Setting market prices aside, one of the greatest challenges farmers face is agriculture labor. Given the current political atmosphere, there is a large amount of concern and confusion around guest worker programs and whether or not they are going to change.
In June, the House of Representatives rejected the so-called “Ag Act” bill (H.R. 4760), sponsored by Congressman Bill Goodlatte of Virginia. This immigration bill included changes to the H-2A guest worker program but didn’t offer a path toward citizenship for “Dreamers.” Despite this rejection, Rep. Rodney Davis (R-IL) believes guest worker reform isn’t dead in the water.
But Rep. Davis’ opinion is not what the far right nor the far left truly want to resolve this issue. Despite the lack of political desire to tackle this issue, as Davis puts it, he is looking forward to having “another crack at this” hopefully in July but a timeline is still undetermined.
Watch NAFTA for Immigration Changes
Aaron Bernard, an attorney with the Bernard Firm in Des Moines, Iowa, that specializes in guest worker programs and immigration, believes these issues with guest worker programs are certainly something farmers need to watch but they should also a close eye on NAFTA.
The H-2A program is the most commonly used for ag labor but the TN Visa program, a lesser known program for educated guest workers who have at least a bachelor’s degree, is part of NAFTA. As part of the National Pork Producers Labor Security Council, Bernard believes when it looks like real changes are on the table there will be a substantial lobbying effort to ensure the provisions that are available to livestock producers and seasonal farmers won’t be harmed or substantially affected.
Bernard also says while boarder security is stricter and companies are being looked at a little closer to make sure there’s no illegal activities, the programs and availability have not changed. Farmers need to make sure they don’t make these two common mistakes when hiring foreign labor.
“There’s no laws that have actually changed,” he says. “There is more enforcement out there of the rules and regulations, but laws themselves really haven't changed.”
This is a hot button topic, as many Americans feel guest workers take jobs away from Americans. As Charlmers Carr, Titan Farms in South Carolina, says, “We would hire American workers if they were available. But unfortunately, we just don’t have anybody willing to do these jobs.”
This sentiment is all too familiar among farmers searching for labor. In some cases, people just aren’t willing to do the work but in many other cases, the people simply aren’t there.

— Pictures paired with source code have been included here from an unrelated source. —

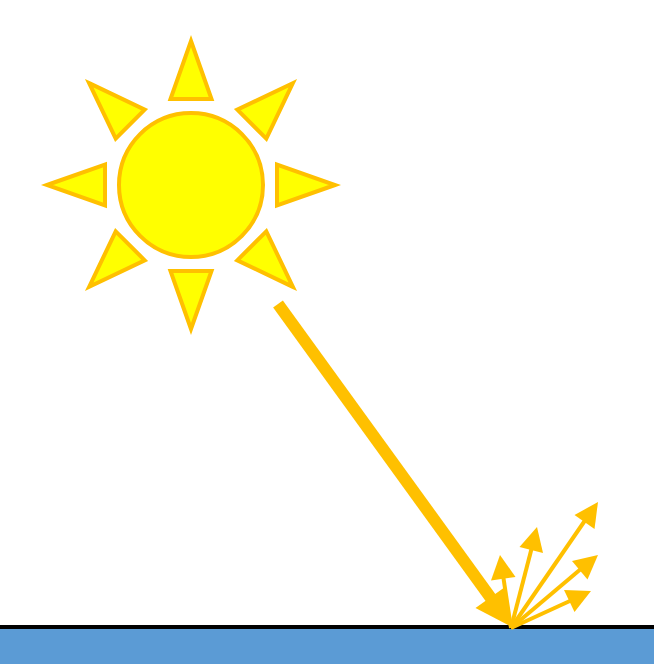
<!DOCTYPE html>
<html lang="en">
<head>
<meta charset="utf-8">
<title>Diffuse reflection of sunlight</title>
<style>
:root { --sun: #ffff00; --light: #ffc000; --surface: #5b9bd5; --edge: #000000; --paper: #ffffff; }
html, body { margin: 0; background: var(--paper); overflow: hidden; }
.diagram { display: block; width: 654px; height: 664px; }
.sun { fill: var(--sun); stroke: var(--light); stroke-width: 4; stroke-miterlimit: 10; }
.surface { fill: var(--surface); }
.surface-edge { stroke: var(--edge); stroke-width: 4; }
.shaft { stroke: var(--light); stroke-width: 4; }
.incoming .shaft { stroke-width: 12; }
.head { fill: var(--light); }
</style>
</head>
<body>
<svg class="diagram" viewBox="0 0 654 664" role="img" aria-label="A sunbeam strikes a surface and scatters in several directions">
  <defs>
    <polygon id="sun-ray" points="0,-144 20.5,-86 -20.5,-86"/>
  </defs>

  <g class="sun" transform="translate(191 185)">
    <circle r="72"/>
    <use href="#sun-ray"/>
    <use href="#sun-ray" transform="rotate(45)"/>
    <use href="#sun-ray" transform="rotate(90)"/>
    <use href="#sun-ray" transform="rotate(135)"/>
    <use href="#sun-ray" transform="rotate(180)"/>
    <use href="#sun-ray" transform="rotate(225)"/>
    <use href="#sun-ray" transform="rotate(270)"/>
    <use href="#sun-ray" transform="rotate(315)"/>
  </g>

  <rect class="surface" y="627" width="654" height="37"/>
  <line class="surface-edge" x1="0" y1="627" x2="654" y2="627"/>

  <g class="incoming">
    <line class="shaft" x1="278" y1="304" x2="493" y2="601"/>
    <polygon class="head" points="512,627 475.5,608 505,587"/>
  </g>

  <g class="scattered">
    <line class="shaft" x1="511" y1="628" x2="503" y2="575"/>
    <polygon class="head" points="500,555 491,580.5 515.5,577"/>
    <line class="shaft" x1="511" y1="628" x2="532" y2="547"/>
    <polygon class="head" points="537,527 519.5,547 543,553"/>
    <line class="shaft" x1="511" y1="628" x2="586" y2="519"/>
    <polygon class="head" points="598,502 574.5,515 594.5,529"/>
    <line class="shaft" x1="511" y1="628" x2="582" y2="568"/>
    <polygon class="head" points="598,555 572,561 587.5,579.5"/>
    <line class="shaft" x1="511" y1="628" x2="572" y2="600"/>
    <polygon class="head" points="591,591 564,590 574.5,612"/>
  </g>
</svg>
</body>
</html>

This is especially true in the rural Midwest. But even the current guest labor programs have their flaws, Carr points out.
“Unfortunately with agriculture today, there’s a lot of farming operations that can’t use the H-2A program because they’re year-round operations,” he says.

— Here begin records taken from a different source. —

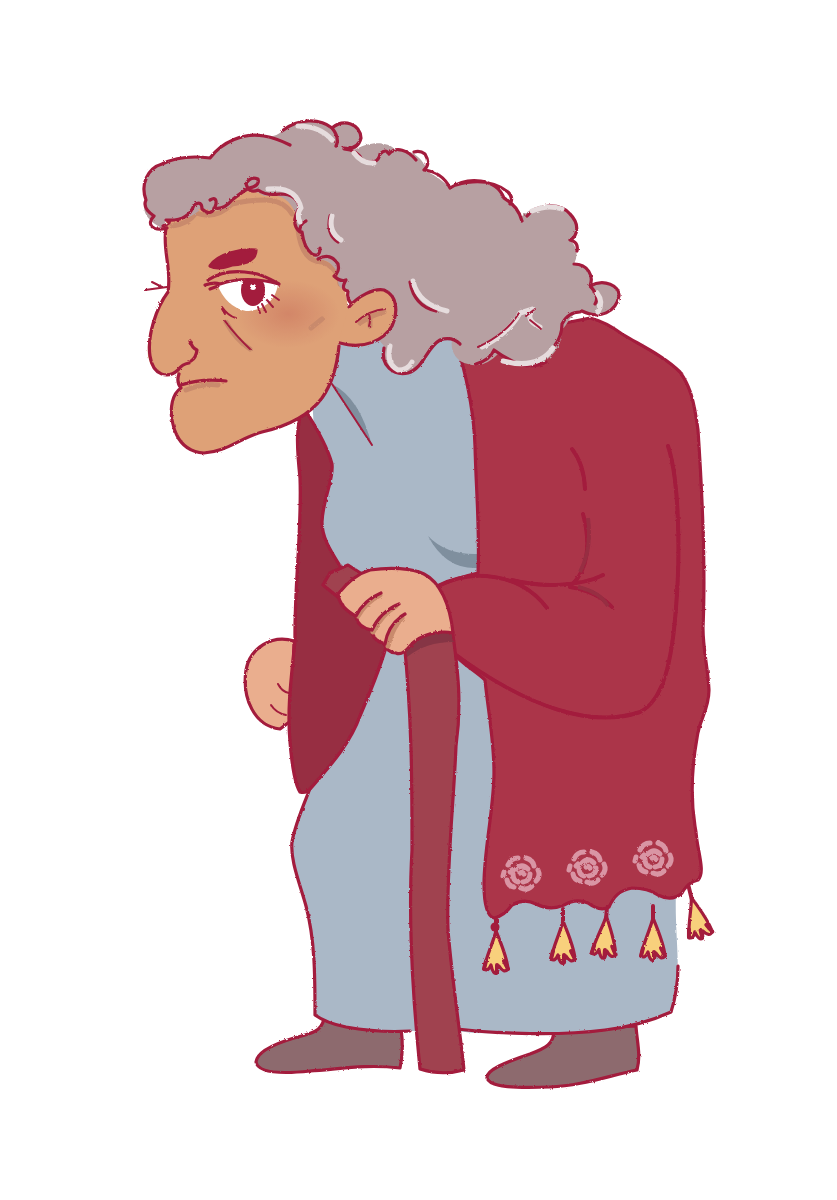
<!DOCTYPE html>
<html lang="en">
<head>
<meta charset="utf-8">
<title>Old woman with a cane</title>
<style>
:root {
  --paper: #ffffff;
  --line: #a31b3c;
  --shawl: #ab364a;
  --shawl-dark: #972d42;
  --dress: #aab8c7;
  --dress-shade: #7f8f9e;
  --skin: #dea177;
  --skin-light: #eaae8e;
  --skin-shade: #c98a6c;
  --hair: #b7a0a2;
  --hair-shine: #e6dcdd;
  --cane: #a04350;
  --cane-shade: #863644;
  --shoe: #8d6a6e;
  --rose: #d995a4;
  --gold: #f8d07c;
}
html, body { margin: 0; background: var(--paper); overflow: hidden; }
svg { display: block; width: 837px; height: 1200px; }
.ink { stroke: var(--line); stroke-width: 3.2; stroke-linecap: round; stroke-linejoin: round; }
.stroke { fill: none; }
.thin { stroke-width: 2; }
.bold { stroke-width: 4; }
.dress { fill: var(--dress); }
.shawl { fill: var(--shawl); }
.shawl-dark { fill: var(--shawl-dark); }
.skin { fill: var(--skin); }
.skin-light { fill: var(--skin-light); }
.skin-shade { fill: none; stroke: var(--skin-shade); stroke-width: 5; stroke-linecap: round; }
.hair { fill: var(--hair); }
.shine { fill: none; stroke: var(--hair-shine); stroke-width: 5; stroke-linecap: round; stroke-linejoin: round; }
.cane { fill: var(--cane); }
.shoe { fill: var(--shoe); }
.gold { fill: var(--gold); }
.petal { fill: none; stroke: var(--rose); stroke-width: 5; stroke-linecap: round; }
</style>
</head>
<body>
<svg viewBox="0 0 837 1200" role="img" aria-label="A stooped old woman in a red shawl leaning on a cane">
  <defs>
    <filter id="chalk" x="-5%" y="-5%" width="110%" height="110%">
      <feTurbulence type="fractalNoise" baseFrequency="0.35" numOctaves="2" seed="4"/>
      <feDisplacementMap in="SourceGraphic" scale="2.4"/>
    </filter>
    <radialGradient id="blush">
      <stop offset="0" stop-color="#c9705c" stop-opacity=".55"/>
      <stop offset="1" stop-color="#c9705c" stop-opacity="0"/>
    </radialGradient>
    <clipPath id="eye-shape"><path d="M217 284Q246 276 278 284C276 301 262 311 246 311Q226 307 217 284Z"/></clipPath>
    <g id="rose">
      <path class="petal" d="M-5 -4Q1 -10 7 -4M9 1Q9 8 2 9M-8 1Q-8 8 -3 9M-1 0Q1 -2 3 1M-13 -8Q-10 -15 -3 -15M5 -15Q12 -13 13 -7M17 -3Q20 3 15 8M11 13Q6 18 0 15M-7 14Q-13 13 -14 7M-18 3L-17 -1M-9 -3L-11 -1"/>
    </g>
    <g id="tassel">
      <path class="ink gold" d="M0 10C-3 22 -10 36 -12 48Q-8 51 -5 44Q-3 54 1 52L3 45Q8 53 12 48C11 36 5 22 0 10Z"/>
      <path class="ink stroke bold" d="M0 -2L0 11M-12 48L-10 40M12 48L8 40M1 51L1 44"/>
    </g>
  </defs>

  <g id="figure" filter="url(#chalk)">
    <g id="shoes">
      <path class="ink shoe" d="M324 1018C322 1032 310 1034 294 1038C274 1044 257 1052 256 1062C258 1073 282 1074 310 1071C340 1069 366 1064 400 1068Q404 1050 401 1028Z"/>
      <path class="ink shoe" d="M554 1030C554 1044 546 1048 530 1054C506 1062 486 1070 487 1078C490 1088 518 1088 550 1087C580 1086 608 1076 637 1070C641 1055 637 1042 636 1026Z"/>
    </g>

    <g id="dress">
      <path class="dress" d="M312 395L340 335L470 335L500 560L500 860L676 890C674 940 684 980 671 1012C630 1032 560 1036 500 1033Q460 1034 455 1029L412 1031Q360 1036 316 1016C317 960 314 930 304 899C294 868 288 850 293 836C297 818 306 798 311 786L390 640L320 540Z"/>
      <path class="ink stroke" d="M311 786C304 804 295 824 292 842C290 860 300 884 306 906C315 940 315 976 315 1015Q326 1023 346 1027Q380 1033 410 1031M457 1029C500 1034 560 1036 605 1030Q640 1026 671 1012Q678 990 678 966"/>
      <path fill="var(--dress-shade)" d="M332 384Q360 398 372 446Z"/>
      <path class="ink stroke thin" d="M332 384L372 445"/>
      <path fill="var(--dress-shade)" d="M428 536Q446 555 478 554V568Q446 570 428 536Z"/>
    </g>

    <g id="far-arm">
      <path class="ink skin-light" d="M294 641C272 634 250 648 246 670C242 698 254 726 280 729L292 720Z"/>
      <path class="ink stroke thin" d="M278 684Q282 692 289 693M271 705Q276 713 286 715"/>
      <path class="ink shawl-dark" d="M304 408C295 422 297 450 300 478C302 530 294 590 295 640C291 680 287 710 290 742C292 766 296 786 300 792Q306 794 311 788C330 766 350 744 360 716C372 688 382 664 388 640L345 574C333 554 322 540 322 522C323 498 334 480 332 464C328 448 318 430 304 408Z"/>
    </g>

    <g id="tassels">
      <use href="#tassel" x="496" y="921"/>
      <circle cx="495" cy="927" r="4.5" fill="var(--line)"/>
      <use href="#tassel" x="563" y="911"/>
      <use href="#tassel" x="607" y="906" transform="rotate(4 607 906)"/>
      <use href="#tassel" x="653" y="908"/>
      <use href="#tassel" x="689" y="888" transform="rotate(-14 689 888)"/>
    </g>

    <g id="near-shawl">
      <path class="ink shawl" d="M460 355C468 384 474 412 475 446C476 490 480 530 478 573Q456 578 438 586L452 652C462 664 474 670 485 680C488 710 494 740 494 772C494 808 484 850 484 884C484 900 486 916 494 918Q504 916 512 905Q524 898 536 904Q550 911 564 905Q576 898 588 903Q600 912 609 907C614 896 620 890 632 888Q648 888 658 895Q672 902 682 893Q688 882 698 880C706 872 697 850 696 832C690 800 692 766 697 738C699 720 709 710 709 690C708 668 703 650 703 628C706 560 702 490 698 430C694 400 690 386 680 372C664 356 640 345 622 334Q606 322 590 318L530 330Z"/>
      <path class="ink stroke bold" d="M438 586Q462 574 486 576C512 578 532 588 547 608M512 580C542 588 582 586 603 575M570 587Q598 592 612 607M570 586C590 570 590 540 583 514M572 449Q584 464 585 489M668 446C680 482 680 560 676 608C672 660 664 700 640 712C594 728 530 710 452 652"/>
      <path class="stroke" stroke="var(--shawl-dark)" stroke-width="4" d="M578 587Q600 592 608 606M588 518Q592 550 580 572"/>
      <use href="#rose" x="521" y="873"/>
      <use href="#rose" x="587" y="867"/>
      <use href="#rose" x="653" y="858"/>
    </g>

    <g id="cane-and-hand">
      <path class="ink cane" d="M404 640C412 720 412 780 412 850C408 920 413 1000 420 1069Q442 1076 464 1070C460 1030 452 980 448 930C446 870 454 800 456 746C462 704 458 670 452 628Z"/>
      <path fill="var(--cane-shade)" d="M406 644Q426 630 451 631L453 642Q426 642 407 657Z"/>
      <path class="ink cane" d="M323 585L330 573L348 565L362 574L338 597Z"/>
      <path class="ink skin-light" d="M338 594C346 584 356 574 370 570C390 567 412 568 424 574C440 582 450 604 453 633C440 630 420 634 410 646Q402 656 396 653Q386 652 385 644Q372 640 372 630Q358 628 356 616Q340 608 338 594Z"/>
      <path class="skin-shade" d="M358 616Q366 602 380 595M373 632Q382 614 396 606M388 646Q392 628 402 618"/>
      <path class="ink stroke" d="M356 616Q364 600 381 593M372 630Q380 612 399 604M385 644Q388 624 405 614"/>
    </g>

    <g id="head">
      <path class="skin" d="M166 222L175 190L290 180L345 290L352 330L338 345C336 370 332 390 318 402C304 418 284 426 262 432C240 440 224 454 200 452C182 450 170 430 172 410Q173 396 180 389Q176 384 177 372C166 377 152 376 148 356C146 334 156 308 167 292C172 270 164 246 166 222Z"/>
      <path class="ink stroke" d="M166 228C162 250 172 268 168 292C156 308 147 336 150 356C153 376 168 379 178 370Q182 364 189 363M179 374Q176 382 181 388C172 394 170 408 172 420C176 442 188 452 204 453C226 452 240 438 262 432C288 426 310 414 322 398Q336 378 339 346"/>
      <path class="skin-shade" d="M172 226Q188 224 196 213Q216 220 232 204Q248 200 264 200Q284 200 292 214M298 230Q302 262 322 262Q338 268 340 284"/>
      <ellipse cx="288" cy="314" rx="52" ry="34" fill="url(#blush)"/>
      <path class="ink stroke thin" d="M145 290L167 287M152 282L162 287" stroke-width="3"/>
      <path class="ink" fill="var(--line)" d="M210 266C218 254 240 249 256 250C256 260 246 264 232 265Q218 270 210 266Z"/>
      <path fill="var(--paper)" d="M217 284Q246 276 278 284C276 301 262 311 246 311Q226 307 217 284Z"/>
      <g clip-path="url(#eye-shape)">
        <ellipse cx="253" cy="290" rx="12" ry="16" fill="var(--line)"/>
        <circle cx="253" cy="287" r="3" fill="var(--paper)"/>
      </g>
      <path class="ink stroke" d="M205 285Q214 282 220 284Q246 275 279 284M208 280Q226 268 252 273Q262 274 279 284M210 289L218 286"/>
      <path class="ink stroke thin" d="M222 307Q228 316 236 318M222 309L225 314M262 304L266 312M267 300L273 307M272 295L279 300M258 307L260 313"/>
      <path class="skin-shade" d="M226 322Q236 340 250 349M311 328L322 319"/>
      <path class="ink stroke thin" d="M225 321Q236 336 250 349"/>
      <path class="ink stroke" d="M190 341Q192 348 197 350Q196 358 191 361M181 385Q202 378 226 381"/>
      <path class="skin-shade" d="M186 390Q204 383 218 385" stroke-width="3"/>
    </g>

    <g id="hair">
      <path class="hair" d="M162 228C148 222 140 210 146 200C140 184 148 168 162 164C178 156 194 156 210 158C222 142 244 132 264 136Q276 138 282 131C298 118 320 118 332 128C344 118 360 124 361 138Q360 146 354 150C368 142 386 140 396 150C412 148 424 160 428 172Q440 178 450 188C468 176 496 178 504 198Q516 206 521 217C534 204 558 202 570 214C580 224 578 236 572 242Q580 252 574 264C588 264 594 276 590 286C604 278 620 286 619 296C616 312 600 320 580 312C570 314 568 324 562 330C562 348 550 360 536 366C520 368 510 360 498 354C490 362 480 368 468 364C456 362 450 350 452 340C442 336 432 342 429 352C424 366 412 374 400 374C386 372 380 358 384 346L350 305Q346 298 347 290Q336 290 338 274Q330 258 318 260Q304 250 302 232Q290 228 296 214C288 196 278 194 264 196Q248 186 240 196Q230 200 230 206Q216 214 202 208Q188 222 166 221Z"/>
      <path class="ink stroke" d="M167 228C152 232 146 224 154 216Q142 208 146 200C140 184 148 168 162 164C178 156 194 156 210 158C222 142 244 132 264 136Q276 138 290 145M282 131C298 118 320 118 332 128Q340 138 336 146M332 128C344 118 360 124 361 138Q358 150 344 148M344 149Q358 150 362 160Q378 166 380 154Q386 148 389 154C396 146 408 150 416 160M414 152Q420 150 425 154Q431 164 424 170Q442 172 450 188C468 176 496 178 504 198M456 185Q488 176 508 192Q514 198 510 204M504 198Q518 206 522 221M527 216C536 204 560 202 570 214C580 224 578 236 570 240Q579 242 577 251M574 264C588 264 594 276 590 286C604 278 620 286 619 296C616 312 600 320 582 311M590 286Q600 296 595 304"/>
      <path class="ink stroke" d="M163 226Q174 222 166 220Q188 222 194 205Q202 200 202 209Q212 218 216 204Q217 196 210 200M214 208Q224 210 232 200Q242 192 249 188Q260 186 258 179Q250 176 246 184Q249 194 258 190Q266 196 280 194Q298 194 299 208Q290 224 300 232Q299 224 306 221M302 232Q304 248 312 254Q320 258 320 248M318 259Q330 252 338 264Q340 272 334 276Q340 282 346 280Q340 290 348 291Q346 300 353 305"/>
      <path class="ink stroke" d="M384 348C380 366 394 376 408 373C424 368 426 348 440 340Q452 336 460 344M476 364Q490 360 494 350Q502 356 512 361Q530 370 546 362M555 345Q562 336 562 324Q568 312 580 312M410 282Q414 306 436 311M330 216Q326 234 338 242"/>
      <path class="shine" d="M413 281Q418 304 447 311M332 216Q328 232 341 240M298 126Q320 126 332 140M354 153Q362 164 374 163M390 346Q386 364 398 370Q408 370 412 362M482 347Q508 334 520 313L533 309Q524 320 540 327M503 361Q538 370 553 348M268 189Q296 186 301 208Q296 214 300 222M532 211Q548 204 562 209M597 293Q604 302 598 312"/>
      <path class="ink stroke thin" d="M478 347Q506 334 519 313M526 316L535 309M530 320L540 328"/>
    </g>

    <g id="ear">
      <path class="skin" d="M349 306C354 298 372 288 384 289C398 294 399 312 392 326C384 340 366 350 348 346L338 344Z"/>
      <path class="ink stroke" d="M349 307C358 296 374 288 384 290C398 296 398 312 392 326C384 340 364 350 340 343"/>
      <path class="skin-shade" d="M360 323Q374 314 384 312M370 317L370 326"/>
      <path class="ink stroke thin" d="M356 322Q370 310 385 309M369 314Q371 320 369 326"/>
    </g>
  </g>
</svg>
</body>
</html>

This is where the TN Visa program might help farmers with labor needs that require more than a laborer. In livestock operations especially, professional workers with at least a bachelor’s degree could be a better solution for farmers. This program is through NAFTA, which means only workers from Mexico or Canada are eligible, and it offers a three-year continuous visa that is renewable indefinitely. But with any government program, there are rules and regulations.
The bottom line is farmers need labor and they need guest workers programs that allow them to get the job done without harming our country or the ag industry. Staying up-to-date with these issues is important for farmers. Nothing has changed yet, but Bernard says to watch this ongoing situation.
Learn more about the difference between the H-2A and the TN programs along with some resources by clicking here.